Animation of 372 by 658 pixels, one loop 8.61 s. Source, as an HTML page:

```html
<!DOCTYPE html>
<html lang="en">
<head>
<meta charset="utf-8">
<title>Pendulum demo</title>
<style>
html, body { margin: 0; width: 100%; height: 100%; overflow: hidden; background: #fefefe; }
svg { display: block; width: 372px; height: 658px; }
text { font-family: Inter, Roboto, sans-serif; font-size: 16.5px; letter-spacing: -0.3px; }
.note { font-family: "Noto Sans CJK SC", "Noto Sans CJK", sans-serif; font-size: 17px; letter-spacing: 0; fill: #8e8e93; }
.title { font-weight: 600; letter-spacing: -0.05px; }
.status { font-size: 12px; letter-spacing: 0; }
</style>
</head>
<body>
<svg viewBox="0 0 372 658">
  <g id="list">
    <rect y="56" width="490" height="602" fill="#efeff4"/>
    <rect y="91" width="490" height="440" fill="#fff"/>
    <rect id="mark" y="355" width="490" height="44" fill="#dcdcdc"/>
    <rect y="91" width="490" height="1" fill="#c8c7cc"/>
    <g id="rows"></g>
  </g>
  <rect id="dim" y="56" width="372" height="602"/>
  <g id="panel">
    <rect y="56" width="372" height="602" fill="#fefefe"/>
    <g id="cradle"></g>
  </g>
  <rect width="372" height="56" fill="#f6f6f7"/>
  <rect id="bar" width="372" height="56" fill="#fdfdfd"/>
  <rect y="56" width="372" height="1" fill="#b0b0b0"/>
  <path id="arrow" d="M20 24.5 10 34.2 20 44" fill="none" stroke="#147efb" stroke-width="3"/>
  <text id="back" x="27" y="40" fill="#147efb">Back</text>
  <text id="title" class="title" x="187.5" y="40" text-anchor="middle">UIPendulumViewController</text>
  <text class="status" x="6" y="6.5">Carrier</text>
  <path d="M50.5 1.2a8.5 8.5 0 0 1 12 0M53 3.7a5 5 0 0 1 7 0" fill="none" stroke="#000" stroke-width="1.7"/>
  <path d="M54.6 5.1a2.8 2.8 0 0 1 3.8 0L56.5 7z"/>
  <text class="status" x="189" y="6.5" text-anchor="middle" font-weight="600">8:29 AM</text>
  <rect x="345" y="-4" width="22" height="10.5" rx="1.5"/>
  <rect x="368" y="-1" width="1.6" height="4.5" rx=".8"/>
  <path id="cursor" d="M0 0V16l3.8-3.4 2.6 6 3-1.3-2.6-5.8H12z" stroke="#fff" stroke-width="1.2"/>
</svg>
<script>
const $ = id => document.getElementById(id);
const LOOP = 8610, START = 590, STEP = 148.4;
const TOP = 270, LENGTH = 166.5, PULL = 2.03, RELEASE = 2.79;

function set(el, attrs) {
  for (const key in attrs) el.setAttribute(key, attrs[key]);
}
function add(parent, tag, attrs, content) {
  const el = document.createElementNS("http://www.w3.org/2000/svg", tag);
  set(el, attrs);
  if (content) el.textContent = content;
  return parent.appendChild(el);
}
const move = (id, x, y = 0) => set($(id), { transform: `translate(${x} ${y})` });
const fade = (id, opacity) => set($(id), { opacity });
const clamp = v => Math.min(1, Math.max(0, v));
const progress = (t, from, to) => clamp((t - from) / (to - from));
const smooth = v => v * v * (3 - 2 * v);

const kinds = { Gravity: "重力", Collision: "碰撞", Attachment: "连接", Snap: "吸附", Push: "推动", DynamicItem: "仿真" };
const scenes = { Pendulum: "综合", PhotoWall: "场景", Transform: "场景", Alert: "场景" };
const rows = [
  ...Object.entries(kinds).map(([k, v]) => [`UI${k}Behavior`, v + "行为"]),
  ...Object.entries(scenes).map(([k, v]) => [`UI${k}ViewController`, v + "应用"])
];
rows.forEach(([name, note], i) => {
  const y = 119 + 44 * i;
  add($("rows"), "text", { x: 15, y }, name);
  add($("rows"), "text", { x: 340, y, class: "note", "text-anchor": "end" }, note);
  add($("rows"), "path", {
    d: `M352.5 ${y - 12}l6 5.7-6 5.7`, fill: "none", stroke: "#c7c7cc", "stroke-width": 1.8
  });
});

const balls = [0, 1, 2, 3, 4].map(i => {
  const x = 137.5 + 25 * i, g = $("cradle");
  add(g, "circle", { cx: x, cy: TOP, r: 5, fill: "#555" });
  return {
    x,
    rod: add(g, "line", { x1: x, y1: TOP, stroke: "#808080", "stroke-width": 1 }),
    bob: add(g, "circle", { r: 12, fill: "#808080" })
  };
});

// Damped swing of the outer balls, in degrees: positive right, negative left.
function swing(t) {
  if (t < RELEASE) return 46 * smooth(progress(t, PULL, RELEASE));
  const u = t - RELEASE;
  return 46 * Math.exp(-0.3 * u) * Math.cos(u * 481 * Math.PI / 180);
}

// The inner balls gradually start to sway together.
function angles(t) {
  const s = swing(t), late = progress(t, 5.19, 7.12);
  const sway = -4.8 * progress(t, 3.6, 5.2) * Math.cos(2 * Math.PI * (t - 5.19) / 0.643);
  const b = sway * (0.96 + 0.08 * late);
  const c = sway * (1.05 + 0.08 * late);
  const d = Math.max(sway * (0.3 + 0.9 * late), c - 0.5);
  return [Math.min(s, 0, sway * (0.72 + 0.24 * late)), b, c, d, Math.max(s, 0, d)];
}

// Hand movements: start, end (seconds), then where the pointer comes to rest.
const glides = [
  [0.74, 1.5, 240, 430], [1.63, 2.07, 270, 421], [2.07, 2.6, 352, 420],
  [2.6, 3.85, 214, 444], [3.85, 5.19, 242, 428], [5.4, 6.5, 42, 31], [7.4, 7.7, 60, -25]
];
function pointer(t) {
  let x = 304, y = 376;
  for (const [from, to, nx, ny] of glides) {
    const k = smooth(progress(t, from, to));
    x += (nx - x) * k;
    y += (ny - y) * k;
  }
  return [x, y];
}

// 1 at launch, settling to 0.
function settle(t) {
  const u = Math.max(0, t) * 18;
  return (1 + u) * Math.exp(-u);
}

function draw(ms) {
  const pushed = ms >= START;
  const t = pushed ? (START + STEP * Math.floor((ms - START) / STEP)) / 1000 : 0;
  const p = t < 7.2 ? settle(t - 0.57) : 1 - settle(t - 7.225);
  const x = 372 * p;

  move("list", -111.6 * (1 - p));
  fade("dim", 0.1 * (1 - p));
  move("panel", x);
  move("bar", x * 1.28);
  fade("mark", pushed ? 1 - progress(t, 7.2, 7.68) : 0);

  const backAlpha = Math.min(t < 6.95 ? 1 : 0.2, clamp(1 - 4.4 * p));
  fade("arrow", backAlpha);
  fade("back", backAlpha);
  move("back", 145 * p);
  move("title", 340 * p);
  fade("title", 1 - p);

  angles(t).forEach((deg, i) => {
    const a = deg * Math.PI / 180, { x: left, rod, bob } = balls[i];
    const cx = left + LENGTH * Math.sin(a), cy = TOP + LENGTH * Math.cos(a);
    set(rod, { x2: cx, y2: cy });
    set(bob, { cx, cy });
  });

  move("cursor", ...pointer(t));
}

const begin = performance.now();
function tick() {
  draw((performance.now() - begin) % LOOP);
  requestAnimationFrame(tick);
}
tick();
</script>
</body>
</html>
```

## [Your goal]
Go through the records and copy each one exactly.

## [Task output]
Animation of 372 by 658 pixels, one loop 8.61 s. Source, as an HTML page:

```html
<!DOCTYPE html>
<html lang="en">
<head>
<meta charset="utf-8">
<title>Pendulum demo</title>
<style>
html, body { margin: 0; width: 100%; height: 100%; overflow: hidden; background: #fefefe; }
svg { display: block; width: 372px; height: 658px; }
text { font-family: Inter, Roboto, sans-serif; font-size: 16.5px; letter-spacing: -0.3px; }
.note { font-family: "Noto Sans CJK SC", "Noto Sans CJK", sans-serif; font-size: 17px; letter-spacing: 0; fill: #8e8e93; }
.title { font-weight: 600; letter-spacing: -0.05px; }
.status { font-size: 12px; letter-spacing: 0; }
</style>
</head>
<body>
<svg viewBox="0 0 372 658">
  <g id="list">
    <rect y="56" width="490" height="602" fill="#efeff4"/>
    <rect y="91" width="490" height="440" fill="#fff"/>
    <rect id="mark" y="355" width="490" height="44" fill="#dcdcdc"/>
    <rect y="91" width="490" height="1" fill="#c8c7cc"/>
    <g id="rows"></g>
  </g>
  <rect id="dim" y="56" width="372" height="602"/>
  <g id="panel">
    <rect y="56" width="372" height="602" fill="#fefefe"/>
    <g id="cradle"></g>
  </g>
  <rect width="372" height="56" fill="#f6f6f7"/>
  <rect id="bar" width="372" height="56" fill="#fdfdfd"/>
  <rect y="56" width="372" height="1" fill="#b0b0b0"/>
  <path id="arrow" d="M20 24.5 10 34.2 20 44" fill="none" stroke="#147efb" stroke-width="3"/>
  <text id="back" x="27" y="40" fill="#147efb">Back</text>
  <text id="title" class="title" x="187.5" y="40" text-anchor="middle">UIPendulumViewController</text>
  <text class="status" x="6" y="6.5">Carrier</text>
  <path d="M50.5 1.2a8.5 8.5 0 0 1 12 0M53 3.7a5 5 0 0 1 7 0" fill="none" stroke="#000" stroke-width="1.7"/>
  <path d="M54.6 5.1a2.8 2.8 0 0 1 3.8 0L56.5 7z"/>
  <text class="status" x="189" y="6.5" text-anchor="middle" font-weight="600">8:29 AM</text>
  <rect x="345" y="-4" width="22" height="10.5" rx="1.5"/>
  <rect x="368" y="-1" width="1.6" height="4.5" rx=".8"/>
  <path id="cursor" d="M0 0V16l3.8-3.4 2.6 6 3-1.3-2.6-5.8H12z" stroke="#fff" stroke-width="1.2"/>
</svg>
<script>
const $ = id => document.getElementById(id);
const LOOP = 8610, START = 590, STEP = 148.4;
const TOP = 270, LENGTH = 166.5, PULL = 2.03, RELEASE = 2.79;

function set(el, attrs) {
  for (const key in attrs) el.setAttribute(key, attrs[key]);
}
function add(parent, tag, attrs, content) {
  const el = document.createElementNS("http://www.w3.org/2000/svg", tag);
  set(el, attrs);
  if (content) el.textContent = content;
  return parent.appendChild(el);
}
const move = (id, x, y = 0) => set($(id), { transform: `translate(${x} ${y})` });
const fade = (id, opacity) => set($(id), { opacity });
const clamp = v => Math.min(1, Math.max(0, v));
const progress = (t, from, to) => clamp((t - from) / (to - from));
const smooth = v => v * v * (3 - 2 * v);

const kinds = { Gravity: "重力", Collision: "碰撞", Attachment: "连接", Snap: "吸附", Push: "推动", DynamicItem: "仿真" };
const scenes = { Pendulum: "综合", PhotoWall: "场景", Transform: "场景", Alert: "场景" };
const rows = [
  ...Object.entries(kinds).map(([k, v]) => [`UI${k}Behavior`, v + "行为"]),
  ...Object.entries(scenes).map(([k, v]) => [`UI${k}ViewController`, v + "应用"])
];
rows.forEach(([name, note], i) => {
  const y = 119 + 44 * i;
  add($("rows"), "text", { x: 15, y }, name);
  add($("rows"), "text", { x: 340, y, class: "note", "text-anchor": "end" }, note);
  add($("rows"), "path", {
    d: `M352.5 ${y - 12}l6 5.7-6 5.7`, fill: "none", stroke: "#c7c7cc", "stroke-width": 1.8
  });
});

const balls = [0, 1, 2, 3, 4].map(i => {
  const x = 137.5 + 25 * i, g = $("cradle");
  add(g, "circle", { cx: x, cy: TOP, r: 5, fill: "#555" });
  return {
    x,
    rod: add(g, "line", { x1: x, y1: TOP, stroke: "#808080", "stroke-width": 1 }),
    bob: add(g, "circle", { r: 12, fill: "#808080" })
  };
});

// Damped swing of the outer balls, in degrees: positive right, negative left.
function swing(t) {
  if (t < RELEASE) return 46 * smooth(progress(t, PULL, RELEASE));
  const u = t - RELEASE;
  return 46 * Math.exp(-0.3 * u) * Math.cos(u * 481 * Math.PI / 180);
}

// The inner balls gradually start to sway together.
function angles(t) {
  const s = swing(t), late = progress(t, 5.19, 7.12);
  const sway = -4.8 * progress(t, 3.6, 5.2) * Math.cos(2 * Math.PI * (t - 5.19) / 0.643);
  const b = sway * (0.96 + 0.08 * late);
  const c = sway * (1.05 + 0.08 * late);
  const d = Math.max(sway * (0.3 + 0.9 * late), c - 0.5);
  return [Math.min(s, 0, sway * (0.72 + 0.24 * late)), b, c, d, Math.max(s, 0, d)];
}

// Hand movements: start, end (seconds), then where the pointer comes to rest.
const glides = [
  [0.74, 1.5, 240, 430], [1.63, 2.07, 270, 421], [2.07, 2.6, 352, 420],
  [2.6, 3.85, 214, 444], [3.85, 5.19, 242, 428], [5.4, 6.5, 42, 31], [7.4, 7.7, 60, -25]
];
function pointer(t) {
  let x = 304, y = 376;
  for (const [from, to, nx, ny] of glides) {
    const k = smooth(progress(t, from, to));
    x += (nx - x) * k;
    y += (ny - y) * k;
  }
  return [x, y];
}

// 1 at launch, settling to 0.
function settle(t) {
  const u = Math.max(0, t) * 18;
  return (1 + u) * Math.exp(-u);
}

function draw(ms) {
  const pushed = ms >= START;
  const t = pushed ? (START + STEP * Math.floor((ms - START) / STEP)) / 1000 : 0;
  const p = t < 7.2 ? settle(t - 0.57) : 1 - settle(t - 7.225);
  const x = 372 * p;

  move("list", -111.6 * (1 - p));
  fade("dim", 0.1 * (1 - p));
  move("panel", x);
  move("bar", x * 1.28);
  fade("mark", pushed ? 1 - progress(t, 7.2, 7.68) : 0);

  const backAlpha = Math.min(t < 6.95 ? 1 : 0.2, clamp(1 - 4.4 * p));
  fade("arrow", backAlpha);
  fade("back", backAlpha);
  move("back", 145 * p);
  move("title", 340 * p);
  fade("title", 1 - p);

  angles(t).forEach((deg, i) => {
    const a = deg * Math.PI / 180, { x: left, rod, bob } = balls[i];
    const cx = left + LENGTH * Math.sin(a), cy = TOP + LENGTH * Math.cos(a);
    set(rod, { x2: cx, y2: cy });
    set(bob, { cx, cy });
  });

  move("cursor", ...pointer(t));
}

const begin = performance.now();
function tick() {
  draw((performance.now() - begin) % LOOP);
  requestAnimationFrame(tick);
}
tick();
</script>
</body>
</html>
```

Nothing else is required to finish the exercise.